[Start of section]

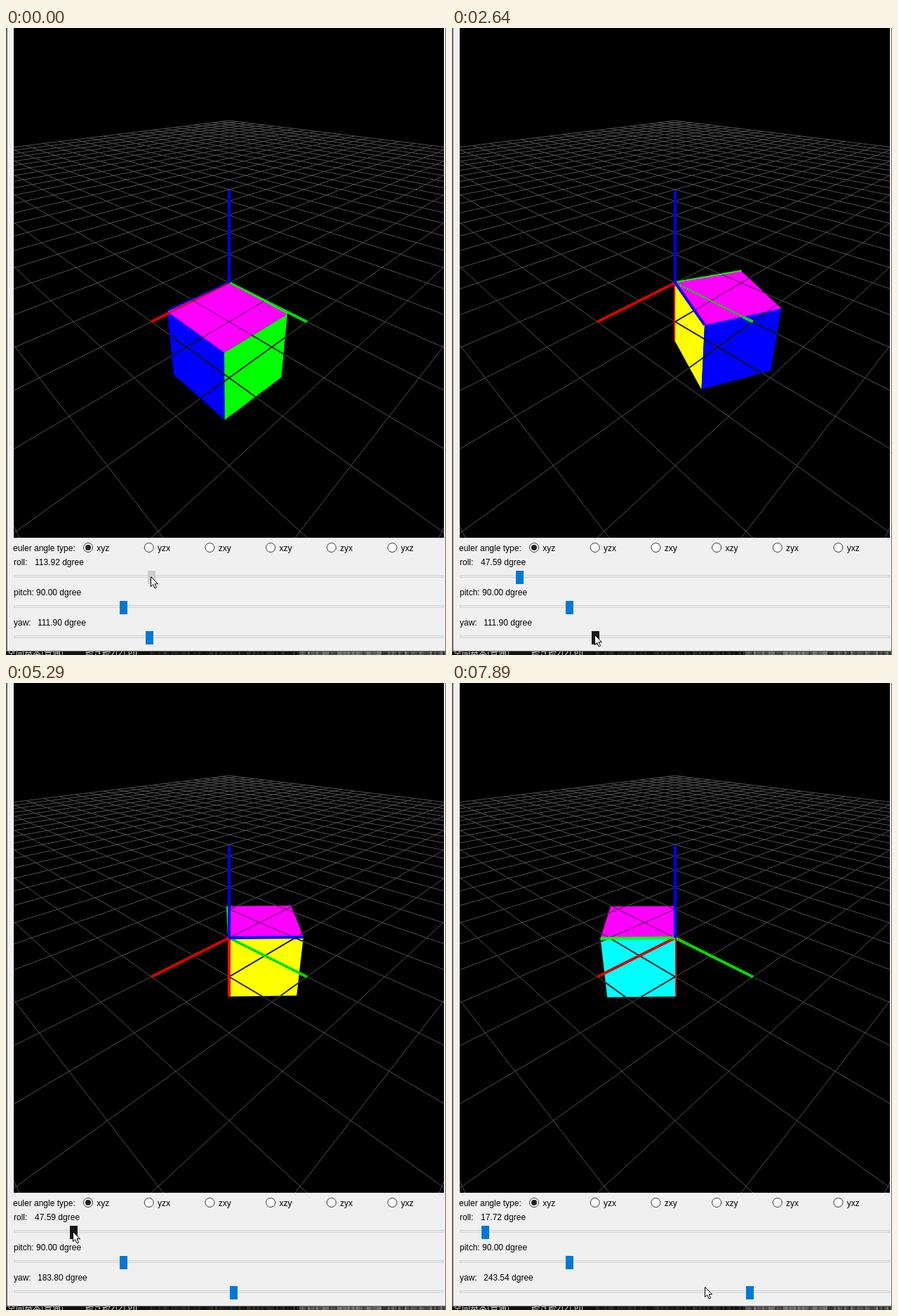
An HTML page with a canvas for the animation above (8 s loop, 627x893 px).

```html
<!DOCTYPE html>
<html>
<head>
<meta charset="utf-8">
<style>
html, body { margin: 0; width: 100%; height: 100%; overflow: hidden; background: #f0f0f0; }
canvas { display: block; }
</style>
</head>
<body>
<canvas id="stage" width="627" height="893"></canvas>
<script>
const ctx = document.getElementById('stage').getContext('2d');
const LOOP = 8000, TICK = 138, UNIT = 360 / 711, RAD = Math.PI / 180;
const CX = 318, CY = 363, FOCAL = 531, DIST = 8, COS = Math.cos(30 * RAD), SIN = 0.5;
const SIDE = 1.6;
const sliderTop = { roll: 773, pitch: 816, yaw: 859 };

// The pointer reaches a thumb at `arrive`, then drags it from start to end
const drags = [
  { name: 'roll', arrive: 0, start: 0, end: 560, from: 225, to: 177 },
  { name: 'roll', arrive: 560, start: 800, end: 1708, from: 177, to: 94 },
  { name: 'yaw', arrive: 2380, start: 2700, end: 3250, from: 221, to: 235 },
  { name: 'yaw', arrive: 3250, start: 3400, end: 4550, from: 235, to: 363 },
  { name: 'roll', arrive: 4850, start: 5500, end: 6230, from: 94, to: 35 },
  { name: 'yaw', arrive: 6750, start: 7100, end: 7640, from: 363, to: 481 }
];
const REST = [360, 860], REST_TIME = 7860;

const clamp = u => Math.max(0, Math.min(1, u));
const mix = (a, b, u) => a + (b - a) * u;
const easeOut = u => 1 - (1 - u) ** 2;
const progress = (t, a, b) => clamp((t - a) / (b - a || 1));
const thumbX = degrees => Math.round(11.9 + degrees * 602 / 360);

function angle(name, t) {
  const own = drags.filter(d => d.name === name);
  const d = own.filter(d => d.start <= t).pop() || own[0];
  return Math.round(mix(d.from, d.to, progress(t, d.start, d.end))) * UNIT;
}

const grip = (name, value) => [thumbX(value * UNIT) + 4, sliderTop[name] + (name === 'roll' ? 8 : 5)];

function pointerState(t) {
  const i = drags.filter(d => d.start <= t).length - 1;
  const d = drags[i], next = drags[i + 1];
  const held = t <= d.end || (next && next.name === d.name);
  const value = mix(d.from, d.to, progress(t, d.start, d.end));
  const here = grip(d.name, value);
  if (held) return { at: here, held: d.name };
  const goal = next ? grip(next.name, next.from) : REST;
  const u = easeOut(progress(t, d.end, next ? next.arrive : REST_TIME));
  return { at: here.map((v, k) => Math.round(mix(v, goal[k], u))), held: '' };
}

function project([x, y, z]) {
  const right = (y - x) / Math.SQRT2, near = (x + y) / Math.SQRT2;
  const k = FOCAL / (DIST - near * COS - z * SIN);
  return [CX + right * k, CY - (z * COS - near * SIN) * k];
}

function trace(points) {
  points.forEach((p, i) => ctx[i ? 'lineTo' : 'moveTo'](...project(p)));
}

function stroke(color, width) {
  ctx.strokeStyle = color;
  ctx.lineWidth = width;
  ctx.stroke();
}

function line(points, color, width) {
  ctx.beginPath();
  trace(points);
  stroke(color, width);
}

function fillFace(face) {
  ctx.beginPath();
  trace(face.points);
  ctx.fillStyle = face.color;
  ctx.fill();
}

function within(faces, draw) {
  ctx.save();
  ctx.beginPath();
  for (const f of faces) { trace(f.points); ctx.closePath(); }
  ctx.clip();
  draw();
  ctx.restore();
}

function grid(color, width) {
  ctx.beginPath();
  for (let k = -20; k <= 20; k++) {
    const end = Math.min(20, 12 - k); // stop short of the camera
    trace([[k, -20, 0], [k, end, 0]]);
    trace([[-20, k, 0], [end, k, 0]]);
  }
  stroke(color, width);
}

function floorAxes(width) {
  const O = [0, 0, 0];
  for (const [end, color, mark] of [[[2, 0, 0], '#e80000', '#a01010'], [[0, 2, 0], '#00f000', '#109010']]) {
    line([O, end], color, width);
    ctx.setLineDash([3, 2]);
    line([O, end], mark, 1);
    ctx.setLineDash([]);
  }
}

function scene(heading) {
  const dir = a => [SIDE * Math.cos(a * RAD), SIDE * Math.sin(a * RAD)];
  const b = dir(heading), g = dir(heading + 90);
  const at = (i, j, k) => [b[0] * i + g[0] * j, b[1] * i + g[1] * j, -SIDE * k];
  const wall = (color, normal, offset, p, q) => ({
    color,
    seen: DIST * COS * Math.cos((normal - 45) * RAD) > offset,
    points: [at(...p, 0), at(...q, 0), at(...q, 1), at(...p, 1)]
  });
  const cyan = wall('#0ff', heading + 180, 0, [0, 0], [0, 1]);
  const yellow = wall('#ff0', heading - 90, 0, [0, 0], [1, 0]);
  const walls = [cyan, yellow,
    wall('#00f', heading, SIDE, [1, 0], [1, 1]),
    wall('#0f0', heading + 90, SIDE, [0, 1], [1, 1])].filter(w => w.seen);
  const top = { color: '#f0f', points: [at(0, 0, 0), at(1, 0, 0), at(1, 1, 0), at(0, 1, 0)] };
  const edges = [
    [at(0, 0, 1), '#f00', cyan.seen && yellow.seen],
    [at(0, 1, 0), '#0f0', cyan.seen],
    [at(1, 0, 0), '#00f', yellow.seen]];
  const cubeAxes = front => edges.filter(e => e[2] === front)
    .forEach(([end, color]) => line([at(0, 0, 0), end], color, 4));

  ctx.save();
  ctx.beginPath();
  ctx.rect(11, 0, 613, 726);
  ctx.clip();
  ctx.fillStyle = '#000';
  ctx.fillRect(11, 0, 613, 726);
  grid('#505050', 1);
  floorAxes(4);
  cubeAxes(false);
  walls.forEach(fillFace);
  within(walls, () => { grid('#161616', 1.8); floorAxes(4); });
  fillFace(top);
  within([top], () => { grid('#380838', 1); floorAxes(2); });
  cubeAxes(true);
  line([[0, 0, 0], [0, 0, 2]], '#00f', 4);
  ctx.restore();
}

function text(s, x, y) {
  ctx.fillStyle = '#000';
  ctx.font = '12px "Liberation Sans", Arial, sans-serif';
  ctx.fillText(s, x, y);
}

function disc(x, y, r, fill) {
  ctx.beginPath();
  ctx.arc(x, y, r, 0, 7);
  ctx.fillStyle = fill;
  ctx.fill();
}

function radios() {
  text('euler angle type:', 10, 745);
  ['xyz', 'yzx', 'zxy', 'xzy', 'zyx', 'yxz'].forEach((name, i) => {
    const x = 117 + 86.7 * i;
    disc(x, 740, 6.5, '#fff');
    stroke('#333', 1);
    if (!i) disc(x, 740, 4, '#222');
    text(name, x + 12.3, 745);
  });
}

function slider(name, valueX, degrees, pointer) {
  const x = thumbX(degrees), y = sliderTop[name], [px, py] = pointer.at;
  text(name + ':', 11, y - 8);
  text(degrees.toFixed(2) + ' dgree', valueX, y - 8);
  ctx.fillStyle = '#d6d6d6';
  ctx.fillRect(11, y + 6, 613, 4);
  ctx.fillStyle = '#e7eaea';
  ctx.fillRect(12, y + 7, 611, 2);
  const hover = px >= x && px < x + 11 && py >= y && py < y + 19;
  ctx.fillStyle = pointer.held === name ? '#ccc' : hover ? '#171717' : '#0078d7';
  ctx.fillRect(x, y, 11, 19);
}

function arrow([x, y]) {
  ctx.save();
  ctx.translate(x + 0.5, y + 0.5);
  const shape = new Path2D('M0 0V14L3.2 11L5.7 16.5L8 15.5L5.6 10.2H10Z');
  ctx.fillStyle = '#fff';
  ctx.fill(shape);
  ctx.strokeStyle = '#000';
  ctx.lineWidth = 1;
  ctx.stroke(shape);
  ctx.restore();
}

// Sliver of the desktop below the window
function desktop() {
  ctx.fillStyle = '#101010';
  ctx.fillRect(0, 0, 627, 893);
  let seed = 7;
  for (let x = 205; x < 627; x += 3) {
    seed = seed * 16807 % 2147483647;
    const v = x > 415 ? 50 + seed % 70 : 16 + seed % 30;
    ctx.fillStyle = `rgb(${v},${v},${v})`;
    ctx.fillRect(x, 888, 3, 5);
  }
  ctx.fillStyle = '#ddd';
  ctx.font = '12px "Noto Sans CJK JP", "Noto Sans CJK", sans-serif';
  ctx.fillText('空間基本(普通)', 2, 894);
  ctx.fillText('続き続2(2).gif', 113, 894);
}

function windowFrame() {
  ctx.fillStyle = '#666';
  ctx.fillRect(0, 0, 627, 888);
  ctx.fillStyle = '#f0f0f0';
  ctx.fillRect(2, 0, 624, 887);
}

function draw(now) {
  const t = Math.floor(now % LOOP / TICK + 0.001) * TICK;
  const roll = angle('roll', t), yaw = angle('yaw', t), pointer = pointerState(t);
  desktop();
  windowFrame();
  scene(yaw - roll);
  radios();
  slider('roll', 41, roll, pointer);
  slider('pitch', 43, 90, pointer);
  slider('yaw', 45, yaw, pointer);
  arrow(pointer.at);
}

const start = performance.now();
function tick() {
  draw(performance.now() - start);
  requestAnimationFrame(tick);
}
tick();
</script>
</body>
</html>
```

[End of section]

▶ **Task prompt**
Count how many lines of the records hold the string "cyan"; the answer is that number alone.

▶ **Final answer**
4